As an example, (attached below) is a shell implementation of the built-in dir destination.

Shell destinations report success or failure with their exit code.  If a non-zero exit code is returned (failure), the command is retried with exponential backoff like all other destinations.

To make parsing easier, you may want to add a --command option to the end of the run keyword value.  The command line is processed by the regular Unix shell, so things like $VAR, shell functions, and quoting work fine.

IMPORTANT: to avoid errors on your first backup, use:

               hb dest -c backupdir setid <destname>

           on your shell destination before the first backup.

HB adds a command and arguments to the end of the run command line.  Below are the commands HB sends and the shell destination's responsibilities.


exit 0 if the destination is available.  This is used once per worker during startup.

send pathname filename

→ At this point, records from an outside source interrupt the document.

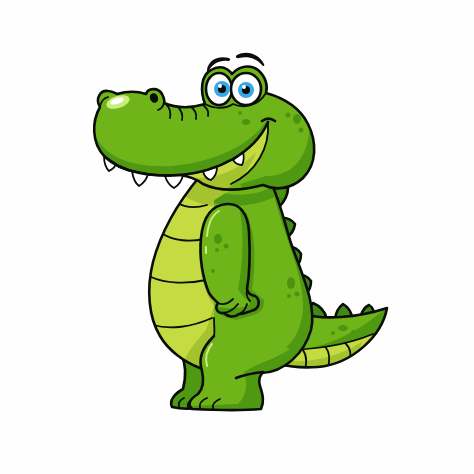
<!DOCTYPE html>
<html lang="en">
<head>
<meta charset="utf-8">
<title>Cartoon crocodile</title>
<style>
:root {
  --paper: #fefefe;
  --ink: #0b0d08;
  --skin: #6fb51a;
  --shade: #4f9812;
  --spot: #4c9410;
  --spike: #3f8a17;
  --belly: #c4dc42;
  --belly-shade: #a5c32e;
  --shine: #c9ee7c;
  --iris: #38a9e6;
}
html, body { margin: 0; background: var(--paper); overflow: hidden; }
svg { display: block; width: 474px; height: 474px; }
.ink { stroke: var(--ink); stroke-width: 2.6; stroke-linejoin: round; stroke-linecap: round; }
.line { fill: none; }
.thin { stroke-width: 1.8; }
.skin { fill: var(--skin); }
.shade { fill: var(--shade); }
.spot { fill: var(--spot); }
.spike { fill: var(--spike); }
.belly { fill: var(--belly); }
.belly-shade { fill: var(--belly-shade); }
.shine { fill: var(--shine); }
.shine-line { fill: none; stroke: var(--shine); stroke-width: 2; stroke-linecap: round; }
.white { fill: #fff; }
.black { fill: var(--ink); }
.iris { fill: var(--iris); }
</style>
</head>
<body>
<svg viewBox="0 0 474 474" role="img" aria-label="Smiling green cartoon crocodile standing upright">
  <defs>
    <path id="tail-shape" d="M304 314C322 320 357 318 387 308C382 336 352 364 318 367C303 368 290 367 280 364Z"/>
    <path id="body-shape" d="M200 176C190 188 164 220 153 262C146 290 149 318 160 336C168 350 184 362 200 368L262 373C284 372 304 354 311 330C317 305 301 272 292 246C285 226 282 206 270 180Z"/>
    <path id="belly-shape" d="M200 176C190 188 164 220 153 262C146 290 149 318 160 336C168 350 184 362 200 368L214 336L214 200L246 180Z"/>
    <path id="leg-shape" d="M214 336C202 348 198 358 202 371C204 380 203 389 198 394C190 399 187 404 192 409C212 410 240 411 261 409C265 400 262 393 260 386C258 379 260 376 263 372L290 350L250 318Z"/>
    <path id="arm-shape" d="M227 204C211 205 203 218 201 238C199 258 203 279 209 293C212 298 215 300 218 303C214 309 218 314 224 313C228 317 234 318 239 314C246 314 250 311 254 310C260 307 260 299 255 296C251 295 248 294 247 289C250 272 250 250 249 232C248 214 240 203 227 204Z"/>
    <path id="head-shape" d="M100 107C95 99 100 90 108 91C112 91 115 93 117 94C127 91 137 91 146 94C148 88 158 87 162 94C164 98 165 101 164 103C178 109 192 108 205 104C200 91 201 75 211 70C219 65 227 67 232 74C239 66 250 64 258 70C266 77 268 86 266 93C284 98 300 108 308 124C317 142 317 164 303 178C291 189 276 191 263 185C244 190 222 193 203 184C195 178 188 176 180 175C152 177 122 173 105 157C91 143 92 121 100 107Z"/>
    <clipPath id="tail-clip"><use href="#tail-shape"/></clipPath>
    <clipPath id="body-clip"><use href="#body-shape"/></clipPath>
    <clipPath id="belly-clip"><use href="#belly-shape"/></clipPath>
    <clipPath id="leg-clip"><use href="#leg-shape"/></clipPath>
    <clipPath id="arm-clip"><use href="#arm-shape"/></clipPath>
    <clipPath id="head-clip"><use href="#head-shape"/></clipPath>
    <g id="eye">
      <circle class="iris" r="8"/>
      <circle class="black" r="4"/>
      <circle class="white" cx="-2" cy="-3" r="2"/>
    </g>
  </defs>

  <g id="tail">
    <g class="ink spike">
      <path d="M306 319C307 312 309 307 313 303C320 306 325 311 327 319Z"/>
      <path d="M335 319C336 312 339 307 343 304C348 307 351 311 352 317Z"/>
      <path d="M361 316C362 311 365 307 369 305C372 307 374 310 374 314Z"/>
    </g>
    <use href="#tail-shape" class="skin"/>
    <g clip-path="url(#tail-clip)">
      <path class="shade" d="M280 352C320 350 356 336 390 304V330L340 372H280Z"/>
      <path class="belly" d="M280 350C310 350 344 346 373 334L360 372H280Z"/>
      <path class="belly-shade" d="M280 361C312 363 338 357 362 342L350 374H280Z"/>
      <path class="ink line thin" d="M280 350C310 350 344 346 373 334M303 350C307 356 307 362 305 369M326 348C330 353 330 359 328 368M346 344C350 348 351 353 350 358"/>
    </g>
    <ellipse class="spot" cx="343" cy="328" rx="5" ry="3"/>
    <circle class="spot" cx="333" cy="333" r="2"/>
    <circle class="spot" cx="353" cy="332" r="2"/>
    <use href="#tail-shape" class="ink line"/>
  </g>

  <g id="back-spikes" class="ink spike">
    <path d="M271 186C277 184 283 185 288 188C288 195 285 201 279 207Z"/>
    <path d="M279 218C285 217 291 219 295 224C294 231 291 235 286 238Z"/>
    <path d="M287 247C293 246 298 249 301 254C301 260 299 264 296 266Z"/>
    <path d="M297 274C303 274 308 277 311 281C311 287 309 291 306 293Z"/>
  </g>

  <g id="far-foot">
    <path class="ink shade" d="M181 354C186 364 186 377 183 389C174 394 169 401 172 407C180 409 190 409 198 408L208 390L204 364Z"/>
    <path class="ink line thin" d="M179 407C178 403 180 400 184 398M188 408C187 404 189 401 193 399"/>
  </g>

  <g id="body">
    <use href="#body-shape" class="skin"/>
    <g clip-path="url(#body-clip)">
      <path class="shade" d="M272 180C274 216 304 270 303 306C302 340 282 360 246 362V382H330V180Z"/>
      <path class="shade" d="M196 180C222 200 256 198 276 184V196C254 208 226 208 204 200Z"/>
    </g>
    <use href="#belly-shape" class="belly"/>
    <g clip-path="url(#belly-clip)">
      <path class="belly-shade" d="M180 182H250L216 206C208 206 196 203 184 196ZM204 218C194 246 200 288 214 306L206 330C196 342 188 350 184 362L220 374V206Z"/>
      <path class="ink line thin" d="M178 203C186 208 197 208 207 205M163 234C174 241 190 242 204 239M151 277C166 284 188 284 206 280M153 325C170 330 192 327 212 318"/>
    </g>
    <path class="ink line thin" d="M214 318C214 326 215 332 214 336"/>
    <use href="#body-shape" class="ink line"/>
    <g class="spot">
      <ellipse cx="281" cy="192" rx="4" ry="6"/>
      <ellipse cx="291" cy="283" rx="4" ry="6"/>
      <circle cx="297" cy="294" r="2.5"/>
      <circle cx="289" cy="296" r="2"/>
    </g>
  </g>

  <g id="near-leg">
    <use href="#leg-shape" class="skin"/>
    <g clip-path="url(#leg-clip)">
      <path class="shade" d="M294 346C276 360 258 362 244 372C248 386 246 396 238 404L190 406V414H270V372L296 356Z"/>
    </g>
    <path class="shine-line" d="M212 344C206 351 205 358 207 366"/>
    <path class="ink line" d="M214 336C202 348 198 358 202 371C204 380 203 389 198 394C190 399 187 404 192 409C212 410 240 411 261 409C265 400 262 393 260 386C258 379 260 376 263 372C254 373 244 375 236 378"/>
    <path class="ink line thin" d="M200 408C199 403 202 400 207 398M213 409C212 404 215 401 220 399"/>
  </g>

  <g id="arm">
    <path class="shade" d="M246 212C256 232 256 264 252 290L264 300C265 308 260 314 250 316L236 320L222 316L244 290Z"/>
    <use href="#arm-shape" class="skin"/>
    <path class="shade" clip-path="url(#arm-clip)" d="M238 202C245 228 243 264 238 289C242 298 250 300 250 304C246 308 234 309 218 307V320H266V202Z"/>
    <path class="shine-line" d="M207 236C208 224 212 215 219 211M206 247V253"/>
    <g class="spot">
      <ellipse cx="218" cy="239" rx="4" ry="5"/>
      <circle cx="226" cy="246" r="2.5"/>
      <circle cx="217" cy="250" r="2"/>
      <circle cx="213" cy="271" r="2"/>
    </g>
    <use href="#arm-shape" class="ink line"/>
    <path class="ink line thin" d="M218 303C224 306 229 303 233 299M224 313C230 312 235 308 238 304M239 314C244 312 246 308 247 304M247 289C246 294 247 298 250 301"/>
  </g>

  <g id="head">
    <use href="#head-shape" class="skin"/>
    <g clip-path="url(#head-clip)">
      <path class="shade" d="M310 122C309 154 296 176 266 176L240 184L250 200H326V122Z"/>
      <path class="belly" d="M180 175C214 171 254 154 268 122C270 148 256 172 231 184C222 188 210 188 203 184C195 178 188 176 180 175Z"/>
      <path class="belly-shade" d="M188 177C210 181 238 172 256 152C250 170 240 180 228 188H202Z"/>
      <path class="shade" d="M92 126C100 158 132 168 172 166C214 162 250 146 267 120C256 154 216 174 180 176C130 180 90 166 92 126Z"/>
    </g>
    <path class="ink line thin" d="M268 122C270 148 256 172 231 184"/>
    <use href="#head-shape" class="ink line"/>
    <g id="teeth" class="ink white thin">
      <path d="M104 156C104 163 106 168 109 171C113 169 115 167 116 164Z"/>
      <path d="M132 171C133 178 135 183 139 186C144 183 147 178 148 174Z"/>
      <path d="M165 176C167 182 170 186 174 188C179 185 182 180 183 175Z"/>
      <path d="M203 171C204 176 207 179 211 180C215 177 217 172 217 167Z"/>
      <path d="M233 160C235 163 238 165 242 165C244 161 244 156 243 152Z"/>
    </g>
    <path id="smile" class="ink line" d="M105 157C122 173 152 177 180 175C216 172 254 154 268 122M262 121C266 118 271 118 275 121"/>
    <g id="snout">
      <ellipse class="shine" cx="118" cy="102" rx="12" ry="6" transform="rotate(-18 118 102)"/>
      <ellipse class="white" cx="117" cy="101" rx="7" ry="3" transform="rotate(-18 117 101)"/>
      <ellipse class="black" cx="154" cy="98" rx="4" ry="5" transform="rotate(-25 154 98)"/>
      <path class="ink line thin" d="M100 107C101 101 104 98 108 97M164 103C163 107 161 109 158 110"/>
      <path class="ink line thin" d="M166 104C170 108 171 113 170 118M178 107C182 111 183 115 182 120M191 107C195 110 197 114 196 119M203 105C207 108 209 112 208 116"/>
    </g>
    <g class="spot">
      <ellipse cx="246" cy="122" rx="4" ry="3"/>
      <circle cx="240" cy="113" r="2"/>
      <ellipse cx="297" cy="119" rx="4" ry="5"/>
      <circle cx="288" cy="115" r="2.5"/>
      <circle cx="301" cy="130" r="2.5"/>
    </g>
  </g>

  <g id="eyes">
    <path class="ink line thin" d="M205 104C214 109 226 109 233 104C244 109 258 106 266 93"/>
    <ellipse class="ink white" cx="219" cy="89" rx="13" ry="16"/>
    <ellipse class="ink white" cx="246" cy="89" rx="15" ry="16"/>
    <use href="#eye" x="222" y="89"/>
    <use href="#eye" x="246" y="90"/>
  </g>

  <g id="brows" class="black">
    <path d="M207 70C208 61 217 55 229 58C231 59 230 61 228 61C219 60 213 64 209 70C208 72 207 72 207 70Z"/>
    <path d="M237 55C247 50 259 54 264 64C265 66 263 67 262 65C256 58 248 56 239 58C236 59 235 56 237 55Z"/>
  </g>
</svg>
</body>
</html>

send the local file pathname to the remote destination and store it as filename.  The file may already exist on the remote, and HB expects send to overwrite the existing file.  This happens for example with DESTID and dest.db.  The file size may stay the same (always with DESTID), so don't use file size as an indication of whether to copy a file; the file should be unconditionally copied.

Some protocols like rsync automatically prevent partial files on the remote by copying first into a temp file then renaming the temp file to the real filename.  If your remote protocol doesn't do this automatically (ftp doesn't for example), it's a good idea to send the file as filename.tmp, then rename filename.tmp to filename, overwriting filename if it already exists.  If the remote cannot rename over an existing file, you can send as filename.tmp, delete filename, then rename filename.tmp to filename.  This runs the slight risk of a failure after the delete, which would have to be corrected manually by renaming filename.tmp to filename on the remote, or will be corrected automatically on the next backup by resending the file.

get pathname filename

fetch the remote file filename and store it in the local file pathnamePathname will not exist on the first get attempt, but may exists on a retry.  This can be used to do a restart, or pathname can be deleted or completely overwritten to start over.

rm filename

remove the remote file filename.  If it doesn't exist, no error should occur.  If the send command creates filename.tmp then renames it, both filename and filename.tmp should be removed on the remote.


NOTE: the run command below is a single line

destname mydest

type shell

run python /home/jim/ --host --port 81 --cred /home/jim/iface.cred --destname mydest

Jim Wilcoxson,
Aug 23, 2017, 4:52 AM